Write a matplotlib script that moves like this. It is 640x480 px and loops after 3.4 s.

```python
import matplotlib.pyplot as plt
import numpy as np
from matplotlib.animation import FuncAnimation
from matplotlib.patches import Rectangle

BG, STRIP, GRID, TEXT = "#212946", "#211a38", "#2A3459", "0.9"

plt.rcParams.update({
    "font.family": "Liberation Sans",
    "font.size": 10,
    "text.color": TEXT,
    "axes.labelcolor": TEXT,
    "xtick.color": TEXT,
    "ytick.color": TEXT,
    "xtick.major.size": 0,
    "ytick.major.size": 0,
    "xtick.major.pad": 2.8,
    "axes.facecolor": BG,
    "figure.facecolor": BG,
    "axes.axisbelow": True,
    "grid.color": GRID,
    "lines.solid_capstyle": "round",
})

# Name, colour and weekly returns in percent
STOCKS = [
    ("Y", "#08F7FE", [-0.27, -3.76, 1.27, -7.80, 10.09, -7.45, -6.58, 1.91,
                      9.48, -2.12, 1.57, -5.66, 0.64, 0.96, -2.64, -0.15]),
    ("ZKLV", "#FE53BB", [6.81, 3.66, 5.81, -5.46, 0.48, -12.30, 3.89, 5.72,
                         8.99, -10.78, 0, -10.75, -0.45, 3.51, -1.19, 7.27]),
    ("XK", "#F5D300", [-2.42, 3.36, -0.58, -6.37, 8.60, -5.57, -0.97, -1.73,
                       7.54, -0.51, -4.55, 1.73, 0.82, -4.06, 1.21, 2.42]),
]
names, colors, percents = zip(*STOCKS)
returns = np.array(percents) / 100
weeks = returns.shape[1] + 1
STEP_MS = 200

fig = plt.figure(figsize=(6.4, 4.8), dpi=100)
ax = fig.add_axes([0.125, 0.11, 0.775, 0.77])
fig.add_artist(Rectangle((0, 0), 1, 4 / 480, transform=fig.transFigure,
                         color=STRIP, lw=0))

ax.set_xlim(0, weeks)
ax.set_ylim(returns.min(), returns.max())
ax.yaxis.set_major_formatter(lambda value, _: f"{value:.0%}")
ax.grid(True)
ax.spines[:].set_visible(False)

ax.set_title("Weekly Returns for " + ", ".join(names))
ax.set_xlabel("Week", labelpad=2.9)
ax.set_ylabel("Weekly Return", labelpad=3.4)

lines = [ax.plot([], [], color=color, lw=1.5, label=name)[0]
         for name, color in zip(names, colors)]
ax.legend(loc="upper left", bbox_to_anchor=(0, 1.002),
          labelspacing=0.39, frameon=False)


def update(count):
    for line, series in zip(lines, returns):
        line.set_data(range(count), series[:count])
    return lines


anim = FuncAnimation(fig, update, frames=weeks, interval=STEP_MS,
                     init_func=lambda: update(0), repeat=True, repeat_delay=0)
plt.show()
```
※
• Work instruction: Print out the whole of the material above exactly.

• Output of the exercise:
Write a matplotlib script that moves like this. It is 640x480 px and loops after 3.4 s.

```python
import matplotlib.pyplot as plt
import numpy as np
from matplotlib.animation import FuncAnimation
from matplotlib.patches import Rectangle

BG, STRIP, GRID, TEXT = "#212946", "#211a38", "#2A3459", "0.9"

plt.rcParams.update({
    "font.family": "Liberation Sans",
    "font.size": 10,
    "text.color": TEXT,
    "axes.labelcolor": TEXT,
    "xtick.color": TEXT,
    "ytick.color": TEXT,
    "xtick.major.size": 0,
    "ytick.major.size": 0,
    "xtick.major.pad": 2.8,
    "axes.facecolor": BG,
    "figure.facecolor": BG,
    "axes.axisbelow": True,
    "grid.color": GRID,
    "lines.solid_capstyle": "round",
})

# Name, colour and weekly returns in percent
STOCKS = [
    ("Y", "#08F7FE", [-0.27, -3.76, 1.27, -7.80, 10.09, -7.45, -6.58, 1.91,
                      9.48, -2.12, 1.57, -5.66, 0.64, 0.96, -2.64, -0.15]),
    ("ZKLV", "#FE53BB", [6.81, 3.66, 5.81, -5.46, 0.48, -12.30, 3.89, 5.72,
                         8.99, -10.78, 0, -10.75, -0.45, 3.51, -1.19, 7.27]),
    ("XK", "#F5D300", [-2.42, 3.36, -0.58, -6.37, 8.60, -5.57, -0.97, -1.73,
                       7.54, -0.51, -4.55, 1.73, 0.82, -4.06, 1.21, 2.42]),
]
names, colors, percents = zip(*STOCKS)
returns = np.array(percents) / 100
weeks = returns.shape[1] + 1
STEP_MS = 200

fig = plt.figure(figsize=(6.4, 4.8), dpi=100)
ax = fig.add_axes([0.125, 0.11, 0.775, 0.77])
fig.add_artist(Rectangle((0, 0), 1, 4 / 480, transform=fig.transFigure,
                         color=STRIP, lw=0))

ax.set_xlim(0, weeks)
ax.set_ylim(returns.min(), returns.max())
ax.yaxis.set_major_formatter(lambda value, _: f"{value:.0%}")
ax.grid(True)
ax.spines[:].set_visible(False)

ax.set_title("Weekly Returns for " + ", ".join(names))
ax.set_xlabel("Week", labelpad=2.9)
ax.set_ylabel("Weekly Return", labelpad=3.4)

lines = [ax.plot([], [], color=color, lw=1.5, label=name)[0]
         for name, color in zip(names, colors)]
ax.legend(loc="upper left", bbox_to_anchor=(0, 1.002),
          labelspacing=0.39, frameon=False)


def update(count):
    for line, series in zip(lines, returns):
        line.set_data(range(count), series[:count])
    return lines


anim = FuncAnimation(fig, update, frames=weeks, interval=STEP_MS,
                     init_func=lambda: update(0), repeat=True, repeat_delay=0)
plt.show()
```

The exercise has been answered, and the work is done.